The Micromegas detector was designed for high energy physics detectors, in particular for very high particle fluxes. This R&D effort aims to improve the performance, the efficiency and the robustness of Micromegas-based detectors.
Neutron or photon detection is made possible with the addition of a converter on the drift window. These designs may require to operate the detector in sealed mode, especially when used in hostile environments. The Piccolo neutron detector, designed to work at high temperature, is intended for use in a nuclear core for ADS research. Another project aims to apply the micromegas technique to detect photons, under very stringent cleanness constraints.
A new fabrication process called Micromegas Bulk was developed in 2004 by DAPNIA and CERN. With this very promising technique, robust and large detectors of various sizes and shapes can be built. The bulk process uses printed circuit board photolithography techniques to form the detector amplification region, assembling the parallel conductive mesh and the detector PCB readout plane with a forest of microscopic pillars.
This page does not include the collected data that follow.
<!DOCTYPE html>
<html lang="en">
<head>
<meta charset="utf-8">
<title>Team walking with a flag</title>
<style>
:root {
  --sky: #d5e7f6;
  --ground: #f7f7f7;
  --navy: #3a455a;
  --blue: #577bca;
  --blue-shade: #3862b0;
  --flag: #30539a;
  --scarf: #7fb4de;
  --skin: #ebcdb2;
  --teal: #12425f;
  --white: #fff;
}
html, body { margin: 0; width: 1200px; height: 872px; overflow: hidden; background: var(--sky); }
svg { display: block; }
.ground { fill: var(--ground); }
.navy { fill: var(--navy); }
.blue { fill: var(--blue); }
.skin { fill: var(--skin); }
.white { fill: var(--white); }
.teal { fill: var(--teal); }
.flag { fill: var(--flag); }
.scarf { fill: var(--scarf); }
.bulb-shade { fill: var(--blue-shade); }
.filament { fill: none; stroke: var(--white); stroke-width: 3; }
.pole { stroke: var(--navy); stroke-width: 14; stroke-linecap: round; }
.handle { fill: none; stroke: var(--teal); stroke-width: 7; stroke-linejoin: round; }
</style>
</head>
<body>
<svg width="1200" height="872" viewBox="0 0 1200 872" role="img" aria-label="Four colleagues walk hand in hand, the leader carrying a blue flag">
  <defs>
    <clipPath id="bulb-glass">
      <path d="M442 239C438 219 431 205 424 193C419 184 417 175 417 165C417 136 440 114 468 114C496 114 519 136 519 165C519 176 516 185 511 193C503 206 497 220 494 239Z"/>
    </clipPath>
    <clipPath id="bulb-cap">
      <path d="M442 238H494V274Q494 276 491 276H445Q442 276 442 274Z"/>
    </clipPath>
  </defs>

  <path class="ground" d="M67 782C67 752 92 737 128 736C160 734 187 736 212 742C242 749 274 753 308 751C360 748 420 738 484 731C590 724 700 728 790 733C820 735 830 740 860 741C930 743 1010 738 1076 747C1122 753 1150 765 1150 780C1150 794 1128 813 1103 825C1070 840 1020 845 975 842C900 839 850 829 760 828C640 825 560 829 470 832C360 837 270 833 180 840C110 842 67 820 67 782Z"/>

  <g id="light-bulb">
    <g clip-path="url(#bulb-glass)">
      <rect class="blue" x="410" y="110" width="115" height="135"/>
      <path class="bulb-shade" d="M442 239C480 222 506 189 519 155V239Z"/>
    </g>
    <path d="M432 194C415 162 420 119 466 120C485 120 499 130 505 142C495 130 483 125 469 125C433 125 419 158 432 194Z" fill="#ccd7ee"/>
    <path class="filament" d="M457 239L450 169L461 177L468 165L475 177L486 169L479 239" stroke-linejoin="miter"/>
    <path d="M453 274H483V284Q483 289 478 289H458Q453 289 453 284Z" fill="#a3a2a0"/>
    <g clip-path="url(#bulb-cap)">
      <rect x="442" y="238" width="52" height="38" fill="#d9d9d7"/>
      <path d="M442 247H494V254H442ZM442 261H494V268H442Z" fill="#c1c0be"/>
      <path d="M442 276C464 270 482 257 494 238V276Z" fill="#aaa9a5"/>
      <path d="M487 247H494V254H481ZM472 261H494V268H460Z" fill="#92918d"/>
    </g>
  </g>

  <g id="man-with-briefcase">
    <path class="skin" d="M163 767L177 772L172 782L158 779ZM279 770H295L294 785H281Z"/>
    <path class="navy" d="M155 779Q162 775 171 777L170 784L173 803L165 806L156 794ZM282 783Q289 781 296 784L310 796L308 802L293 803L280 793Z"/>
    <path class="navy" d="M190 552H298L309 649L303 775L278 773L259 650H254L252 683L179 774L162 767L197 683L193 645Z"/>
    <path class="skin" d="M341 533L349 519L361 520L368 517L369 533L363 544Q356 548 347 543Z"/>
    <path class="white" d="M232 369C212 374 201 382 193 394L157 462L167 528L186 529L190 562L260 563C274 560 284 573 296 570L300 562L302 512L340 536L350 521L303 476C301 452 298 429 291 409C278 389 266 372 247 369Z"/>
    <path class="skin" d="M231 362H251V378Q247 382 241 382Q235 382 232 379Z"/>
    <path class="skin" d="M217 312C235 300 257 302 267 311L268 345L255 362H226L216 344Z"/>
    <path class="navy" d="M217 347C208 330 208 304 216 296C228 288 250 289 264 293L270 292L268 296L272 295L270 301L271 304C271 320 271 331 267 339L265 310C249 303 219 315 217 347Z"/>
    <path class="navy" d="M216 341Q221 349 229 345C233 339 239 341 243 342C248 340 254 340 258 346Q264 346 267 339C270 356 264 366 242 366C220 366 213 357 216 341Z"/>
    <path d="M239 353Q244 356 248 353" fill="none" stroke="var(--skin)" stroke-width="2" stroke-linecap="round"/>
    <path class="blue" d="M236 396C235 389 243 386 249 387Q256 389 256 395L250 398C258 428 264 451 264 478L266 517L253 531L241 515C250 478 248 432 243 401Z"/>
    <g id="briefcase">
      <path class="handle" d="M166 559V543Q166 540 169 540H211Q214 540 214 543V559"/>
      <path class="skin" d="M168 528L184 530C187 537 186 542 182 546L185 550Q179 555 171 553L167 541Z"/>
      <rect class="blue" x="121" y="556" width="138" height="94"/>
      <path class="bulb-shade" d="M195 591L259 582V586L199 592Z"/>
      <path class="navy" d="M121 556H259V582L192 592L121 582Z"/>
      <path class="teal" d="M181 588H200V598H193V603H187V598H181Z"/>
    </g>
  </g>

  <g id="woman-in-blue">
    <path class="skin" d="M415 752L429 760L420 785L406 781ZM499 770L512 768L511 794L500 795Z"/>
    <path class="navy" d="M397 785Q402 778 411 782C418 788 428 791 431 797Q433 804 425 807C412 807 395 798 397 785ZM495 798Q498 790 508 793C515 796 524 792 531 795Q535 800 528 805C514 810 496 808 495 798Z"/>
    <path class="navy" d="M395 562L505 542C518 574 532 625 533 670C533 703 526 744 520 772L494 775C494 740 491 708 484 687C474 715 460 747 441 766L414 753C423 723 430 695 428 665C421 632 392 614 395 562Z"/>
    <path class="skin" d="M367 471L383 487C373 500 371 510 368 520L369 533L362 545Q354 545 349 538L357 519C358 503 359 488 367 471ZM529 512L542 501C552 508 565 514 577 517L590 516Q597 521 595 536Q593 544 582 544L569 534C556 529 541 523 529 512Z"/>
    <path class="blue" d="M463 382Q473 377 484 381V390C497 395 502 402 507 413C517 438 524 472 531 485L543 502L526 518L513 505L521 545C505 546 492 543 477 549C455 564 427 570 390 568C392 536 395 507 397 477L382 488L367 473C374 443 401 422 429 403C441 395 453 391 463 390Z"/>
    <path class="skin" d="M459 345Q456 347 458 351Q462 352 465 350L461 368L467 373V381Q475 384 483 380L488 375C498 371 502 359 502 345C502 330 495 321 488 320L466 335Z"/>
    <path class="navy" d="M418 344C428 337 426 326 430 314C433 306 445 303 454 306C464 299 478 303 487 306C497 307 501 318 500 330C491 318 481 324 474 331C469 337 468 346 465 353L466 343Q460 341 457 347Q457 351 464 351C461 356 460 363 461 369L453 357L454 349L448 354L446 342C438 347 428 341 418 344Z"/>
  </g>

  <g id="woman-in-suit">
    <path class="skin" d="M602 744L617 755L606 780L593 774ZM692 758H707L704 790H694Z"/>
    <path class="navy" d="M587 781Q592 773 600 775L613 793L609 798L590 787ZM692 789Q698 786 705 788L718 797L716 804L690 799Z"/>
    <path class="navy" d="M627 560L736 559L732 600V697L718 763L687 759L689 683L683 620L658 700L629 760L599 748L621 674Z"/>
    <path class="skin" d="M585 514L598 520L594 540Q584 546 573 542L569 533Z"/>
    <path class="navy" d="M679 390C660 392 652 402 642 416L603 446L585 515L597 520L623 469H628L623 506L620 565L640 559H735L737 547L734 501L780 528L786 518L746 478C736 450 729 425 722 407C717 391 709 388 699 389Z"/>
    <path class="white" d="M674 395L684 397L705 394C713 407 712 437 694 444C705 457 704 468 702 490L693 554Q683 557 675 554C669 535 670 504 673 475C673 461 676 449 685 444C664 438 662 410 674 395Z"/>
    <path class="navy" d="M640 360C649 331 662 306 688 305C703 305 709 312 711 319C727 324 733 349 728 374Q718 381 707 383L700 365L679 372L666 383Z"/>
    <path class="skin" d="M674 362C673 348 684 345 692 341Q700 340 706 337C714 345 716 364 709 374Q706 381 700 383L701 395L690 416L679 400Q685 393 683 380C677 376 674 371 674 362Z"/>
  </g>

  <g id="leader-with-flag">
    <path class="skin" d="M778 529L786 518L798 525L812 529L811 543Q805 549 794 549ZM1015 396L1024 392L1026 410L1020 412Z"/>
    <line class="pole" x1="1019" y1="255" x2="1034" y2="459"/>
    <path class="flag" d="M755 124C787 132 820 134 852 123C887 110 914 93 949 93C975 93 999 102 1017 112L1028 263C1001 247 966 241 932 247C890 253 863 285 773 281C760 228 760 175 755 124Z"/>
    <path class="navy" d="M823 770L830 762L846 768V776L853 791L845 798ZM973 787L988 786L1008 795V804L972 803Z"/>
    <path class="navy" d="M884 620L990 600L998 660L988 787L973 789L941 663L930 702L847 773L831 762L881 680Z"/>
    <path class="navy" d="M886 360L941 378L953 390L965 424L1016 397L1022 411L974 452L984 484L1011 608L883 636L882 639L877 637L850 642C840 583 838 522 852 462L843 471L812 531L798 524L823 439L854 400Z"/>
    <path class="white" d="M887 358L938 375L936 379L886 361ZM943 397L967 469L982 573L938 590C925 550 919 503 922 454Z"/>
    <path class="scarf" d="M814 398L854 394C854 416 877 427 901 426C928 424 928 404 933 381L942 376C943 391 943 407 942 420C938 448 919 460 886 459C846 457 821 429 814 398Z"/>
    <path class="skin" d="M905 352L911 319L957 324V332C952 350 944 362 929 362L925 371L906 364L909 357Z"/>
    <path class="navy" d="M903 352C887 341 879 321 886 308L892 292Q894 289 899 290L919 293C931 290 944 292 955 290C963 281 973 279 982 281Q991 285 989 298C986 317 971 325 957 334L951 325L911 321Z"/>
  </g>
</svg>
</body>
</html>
This technology is being used by DAPNIA for the readout plates of the three Time Projection chambers (TPCs) of the T2K experiment, each plate being a mosaic of 12 large (34x36 cm²) detectors with very small dead space. The bulk technique also leads the design of thin cylindrical micromegas detectors for the JLAB CLAS12 tracker. From an R&D point of view, the bulk technology opens the path to a wide range of possibilities, such as multiple or segmented mesh, and integration of electronic chips on the detector board.
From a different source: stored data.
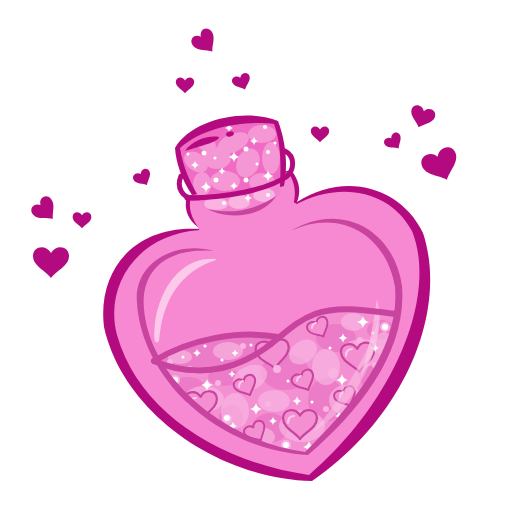
<!DOCTYPE html>
<html lang="en">
<head>
<meta charset="utf-8">
<title>Love potion</title>
<style>
:root{--paper:#fff;--outline:#b30b7f;--glass:#f789d3;--inner:#c8449e;--liquid:#f48fd2;--liquid-deep:#ec7cc8;--cork:#f06cc4;--bubble:#f9b4e1;--shine:#fdc9ea}
html,body{margin:0;background:var(--paper);overflow:hidden}
svg{display:block;width:512px;height:512px}
.floating-hearts{fill:var(--outline)}
.glass{fill:var(--glass)}
.outline{fill:var(--outline)}
.inner-line{fill:none;stroke:var(--inner);stroke-width:6;stroke-linecap:round;stroke-linejoin:round}
.liquid-hearts{fill:var(--liquid);stroke:var(--inner);stroke-linejoin:round}
.bubbles{fill:var(--bubble)}
.sparkles{fill:var(--paper)}
.shine{fill:var(--shine)}
</style>
</head>
<body>
<svg viewBox="0 0 512 512" role="img" aria-label="Heart-shaped love potion bottle with a glittering cork, surrounded by small hearts">
<defs>
<path id="heart" d="M0 16C-5 9-18 4-18-6C-18-16-5-18 0-9C5-18 18-16 18-6C18 4 5 9 0 16Z"/>
<path id="star" d="M0-6Q1-1 6 0Q1 1 0 6Q-1 1-6 0Q-1-1 0-6Z"/>
<path id="cork-shape" d="M177 147C200 124 246 112 276 122C284 145 286 166 282 188C272 213 232 222 208 210C192 194 181 171 177 147Z"/>
<path id="back-liquid" d="M153 361C190 338 238 328 279 337C262 351 240 366 212 370C190 373 170 370 153 361Z"/>
<path id="front-liquid" d="M153 361C180 373 215 374 243 361C275 347 288 324 315 314C340 305 370 311 397 314C392 365 350 415 306 454C240 446 181 411 153 361Z"/>
<clipPath id="cork-clip"><use href="#cork-shape"/></clipPath>
<clipPath id="liquid-clip"><use href="#front-liquid"/><use href="#back-liquid"/></clipPath>
</defs>

<g class="floating-hearts">
<use href="#heart" transform="translate(51 262)"/>
<use href="#heart" transform="translate(441 165) rotate(-22)"/>
<use href="#heart" transform="translate(205 42) rotate(-38) scale(.65 .75)"/>
<use href="#heart" transform="translate(185 85) scale(.51)"/>
<use href="#heart" transform="translate(242 82) rotate(-22) scale(.51)"/>
<use href="#heart" transform="translate(320 134) scale(.51)"/>
<use href="#heart" transform="translate(422 117) rotate(18) scale(.68)"/>
<use href="#heart" transform="translate(394 142) rotate(-36) scale(.5)"/>
<use href="#heart" transform="translate(143 178) rotate(-30) scale(.5)"/>
<use href="#heart" transform="translate(45 210) rotate(-42) scale(.66 .74)"/>
<use href="#heart" transform="translate(82 220) scale(.52)"/>
</g>

<g id="bottle">
<path class="outline" d="M201 229C189 222 183 210 187 196L291 170C300 181 301 192 297 202C345 171 401 187 423 233C449 312 403 419 312 481C213 478 122 409 104 327C97 270 135 224 201 229Z"/>
<path class="glass" d="M200 230C189 215 188 204 192 195L288 172C296 184 296 194 293 206C339 180 390 190 412 231C438 296 394 402 309 475C217 462 138 410 117 335C104 286 137 234 200 230Z"/>
<path class="glass" d="M198 228C212 250 270 240 297 204L270 190L205 205Z"/>
</g>

<g id="potion">
<use href="#back-liquid" fill="var(--liquid-deep)"/>
<use href="#front-liquid" fill="var(--liquid)"/>
<g clip-path="url(#liquid-clip)">
<g fill="var(--liquid-deep)">
<ellipse cx="196" cy="360" rx="18" ry="9"/><ellipse cx="188" cy="388" rx="17" ry="11"/><ellipse cx="224" cy="377" rx="16" ry="9"/><ellipse cx="285" cy="372" rx="24" ry="18"/><ellipse cx="336" cy="338" rx="20" ry="14"/><ellipse cx="326" cy="400" rx="18" ry="22"/><ellipse cx="374" cy="372" rx="15" ry="20"/><ellipse cx="270" cy="428" rx="18" ry="15"/><ellipse cx="231" cy="419" rx="12" ry="14"/><ellipse cx="381" cy="330" rx="14" ry="10"/>
</g>
<g class="bubbles" opacity=".72">
<ellipse cx="228" cy="351" rx="15" ry="9"/><ellipse cx="180" cy="357" rx="12" ry="7"/><ellipse cx="250" cy="378" rx="18" ry="12" transform="rotate(-25 250 378)"/><ellipse cx="204" cy="399" rx="20" ry="13"/><ellipse cx="235" cy="411" rx="14" ry="18"/><ellipse cx="274" cy="401" rx="16" ry="11"/><ellipse cx="303" cy="352" rx="15" ry="11" transform="rotate(-35 303 352)"/><ellipse cx="326" cy="367" rx="14" ry="18"/><ellipse cx="346" cy="400" rx="17" ry="15"/><ellipse cx="362" cy="353" rx="20" ry="14"/><ellipse cx="302" cy="426" rx="23" ry="16"/><ellipse cx="260" cy="437" rx="15" ry="10"/><ellipse cx="353" cy="322" rx="12" ry="9"/><ellipse cx="384" cy="346" rx="9" ry="14"/>
</g>
<g class="liquid-hearts">
<use href="#heart" transform="translate(273 354) rotate(-8) scale(.92)" stroke-width="2.4"/>
<use href="#heart" transform="translate(201 405) rotate(-3) scale(.9)" stroke-width="2.4"/>
<use href="#heart" transform="translate(300 424) scale(.94)" stroke-width="2.4"/>
<use href="#heart" transform="translate(358 357) rotate(-5) scale(.92)" stroke-width="2.4"/>
<use href="#heart" transform="translate(319 328) rotate(-28) scale(.6)" stroke-width="3.2"/>
<use href="#heart" transform="translate(246 386) rotate(-24) scale(.62)" stroke-width="3.2"/>
<use href="#heart" transform="translate(304 381) rotate(-26) scale(.62)" stroke-width="3.2"/>
<use href="#heart" transform="translate(346 397) rotate(-25) scale(.6)" stroke-width="3.2"/>
<use href="#heart" transform="translate(256 432) rotate(-30) scale(.6)" stroke-width="3.2"/>
</g>
<g fill="none" stroke="var(--shine)" stroke-width="2" stroke-linecap="round">
<path d="M189 404Q190 398 196 398M288 423Q288 416 294 416M346 356Q346 349 352 349M312 328Q312 324 316 323M239 387Q239 382 243 381M297 381Q297 377 301 376M340 397Q340 393 343 392"/>
</g>
<g class="bubbles">
<circle cx="175" cy="380" r="5"/><circle cx="227" cy="419" r="5"/><circle cx="286" cy="445" r="5"/><circle cx="333" cy="373" r="5"/><circle cx="385" cy="327" r="5"/><circle cx="277" cy="369" r="4"/><circle cx="268" cy="404" r="3"/><circle cx="190" cy="369" r="3"/><circle cx="218" cy="383" r="3"/><circle cx="326" cy="409" r="3"/><circle cx="360" cy="340" r="3"/><circle cx="375" cy="365" r="3"/><circle cx="243" cy="346" r="3"/><circle cx="170" cy="362" r="3"/>
</g>
<g class="sparkles">
<use href="#star" x="207" y="385"/><use href="#star" x="256" y="409"/><use href="#star" x="363" y="322"/><use href="#star" x="342" y="380"/><use href="#star" x="309" y="447"/>
<use href="#star" transform="translate(197 353) scale(.7)"/><use href="#star" transform="translate(235 353) scale(.6)"/><use href="#star" transform="translate(297 401) scale(.8)"/><use href="#star" transform="translate(343 338) scale(.8)"/><use href="#star" transform="translate(273 421) scale(.7)"/><use href="#star" transform="translate(232 374) scale(.6)"/><use href="#star" transform="translate(375 348) scale(.7)"/><use href="#star" transform="translate(233 426) scale(.7)"/><use href="#star" transform="translate(339 416) scale(.7)"/>
<circle cx="175" cy="380" r="3"/><circle cx="227" cy="418" r="3"/><circle cx="286" cy="445" r="3"/><circle cx="385" cy="327" r="3"/><circle cx="205" cy="346" r="1.5"/><circle cx="183" cy="357" r="1.5"/><circle cx="222" cy="360" r="1.5"/><circle cx="251" cy="345" r="1.5"/><circle cx="312" cy="402" r="1.5"/><circle cx="288" cy="381" r="1.5"/><circle cx="330" cy="348" r="1.5"/><circle cx="373" cy="333" r="1.5"/>
</g>
</g>
<path class="shine" opacity=".65" d="M377 299C384 325 377 350 360 378C369 350 373 325 377 299Z"/>
<path class="shine" opacity=".5" d="M378 320C380 360 350 410 313 432C340 400 366 360 378 320Z"/>
</g>

<g id="glass-lines">
<path class="inner-line" stroke-width="5" d="M154 361C190 339 238 330 278 337"/>
<path class="inner-line" d="M154 361C181 373 215 374 243 361C275 347 288 324 315 314C340 305 370 311 396 314"/>
<path fill="var(--inner)" d="M214 251C174 240 133 264 137 303C142 380 219 450 308 455C362 409 407 350 402 286C394 229 340 201 291 231C338 208 386 233 395 287C400 346 356 402 305 452C225 441 150 379 144 309C140 268 170 247 214 251Z"/>
<path class="shine" d="M216 260C181 271 162 300 159 341C153 347 154 332 155 323C160 285 184 258 211 259Q216 258 216 260Z"/>
</g>

<g id="stopper">
<path fill="none" stroke="var(--outline)" stroke-width="5" stroke-linecap="round" d="M181 176C176 188 183 198 193 198C225 198 266 190 286 177C295 170 295 156 285 151"/>
<use href="#cork-shape" fill="var(--cork)"/>
<g clip-path="url(#cork-clip)">
<g class="bubbles" opacity=".6">
<ellipse cx="196" cy="162" rx="13" ry="9" transform="rotate(35 196 162)"/><ellipse cx="217" cy="158" rx="14" ry="11"/><ellipse cx="233" cy="143" rx="17" ry="9" transform="rotate(-25 233 143)"/><ellipse cx="262" cy="134" rx="14" ry="9"/><ellipse cx="248" cy="163" rx="11" ry="15" transform="rotate(25 248 163)"/><ellipse cx="271" cy="158" rx="9" ry="16"/><ellipse cx="225" cy="181" rx="15" ry="10"/><ellipse cx="202" cy="184" rx="9" ry="12"/><ellipse cx="262" cy="182" rx="13" ry="9"/><ellipse cx="207" cy="145" rx="9" ry="6"/>
</g>
<path fill="var(--liquid)" opacity=".75" d="M185 200Q240 198 288 178V220H190Z"/>
<g class="bubbles"><ellipse cx="216" cy="204" rx="12" ry="6"/><ellipse cx="239" cy="202" rx="11" ry="7"/><ellipse cx="264" cy="195" rx="11" ry="7"/></g>
<g class="sparkles">
<use href="#star" transform="translate(234 157) scale(.9)"/><use href="#star" transform="translate(206 187) scale(.9)"/><use href="#star" transform="translate(254 141) scale(.7)"/><use href="#star" transform="translate(195 165) scale(.7)"/><use href="#star" transform="translate(268 176) scale(.9)"/><use href="#star" transform="translate(229 128) scale(.7)"/><use href="#star" transform="translate(234 186) scale(.7)"/><use href="#star" transform="translate(222 171) scale(.6)"/><use href="#star" transform="translate(248 198) scale(.7)"/>
<circle cx="204" cy="153" r="2.5"/><circle cx="246" cy="149" r="2.5"/><circle cx="265" cy="127" r="2"/><circle cx="275" cy="143" r="1.5"/><circle cx="216" cy="180" r="2.5"/><circle cx="246" cy="180" r="2.5"/><circle cx="257" cy="164" r="1.5"/><circle cx="215" cy="158" r="1.5"/><circle cx="268" cy="152" r="2"/><circle cx="188" cy="154" r="1.5"/><circle cx="224" cy="203" r="2"/><circle cx="268" cy="195" r="2"/>
</g>
</g>
<path class="outline" d="M175 148C192 119 245 108 278 121C286 142 288 165 284 186L280 187C281 164 281 143 274 124C245 120 203 127 180 148C183 168 191 183 197 194L192 195C182 180 176 163 175 148Z"/>
<path fill="none" stroke="var(--outline)" stroke-width="5" stroke-linecap="round" d="M187 198C225 198 268 190 287 176"/>
<path fill="var(--inner)" d="M208 209C232 215 258 209 276 196C264 216 230 221 208 209Z"/>
<path class="outline" d="M185 151C193 140 208 135 219 137C219 142 200 146 185 151Z"/>
<ellipse class="outline" cx="230" cy="134" rx="4" ry="2.5" transform="rotate(-15 230 134)"/>
</g>
</svg>
</body>
</html>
Within the development framework of a large TPC for the International Linear Collider, a resistive coating was used in order to spread the avalanche on the readout plane. This technique increases the spatial resolution and decreases the sparking probability, thus allowing higher detector gains. With a resistive layer applied on 2.3 mm wide pads, an extremely good 50 µm spatial resolution could be obtained (collaboration with Carleton University, Ottawa).
The combination of Micromegas with Medipix2 and Timepix CMOS pixel sensor chips (collaboration with CERN and Nikhef, Amsterdam) was realized and opens the way to very fine 3D granularity. In the same direction, the first tests trying to integrate a Micromegas detector on a silicon layer (InGrid) are very promising.
RD51, CERN (2007+): International R&D collaboration on Micro-Pattern Gaseous Detectors (MPGD), in association with GEM detector proponents.
R&D project sponsored by the french national research agency (ANR): MIMAC (MIcro -tpc MAtrix of Chambers), a new generation detector for non -baryonic dark matter search, in association with LPSC Grenoble, 2008-10.
EUDET, Detector R&D towards the International Linear Collider
Realisation and characterisation of the Micromegas detectors. Data analysis and interpretation in the experiments where a Micromegas detector is being used.
Realisation of the Bulk technology, now at a mature stage, after being used and improved in the T2K detector.
Communication efforts in order to introduce the Micromegas detector in new groups, new institutes by means of many conferences (in Paris and Berkeley) dedicated to the technique.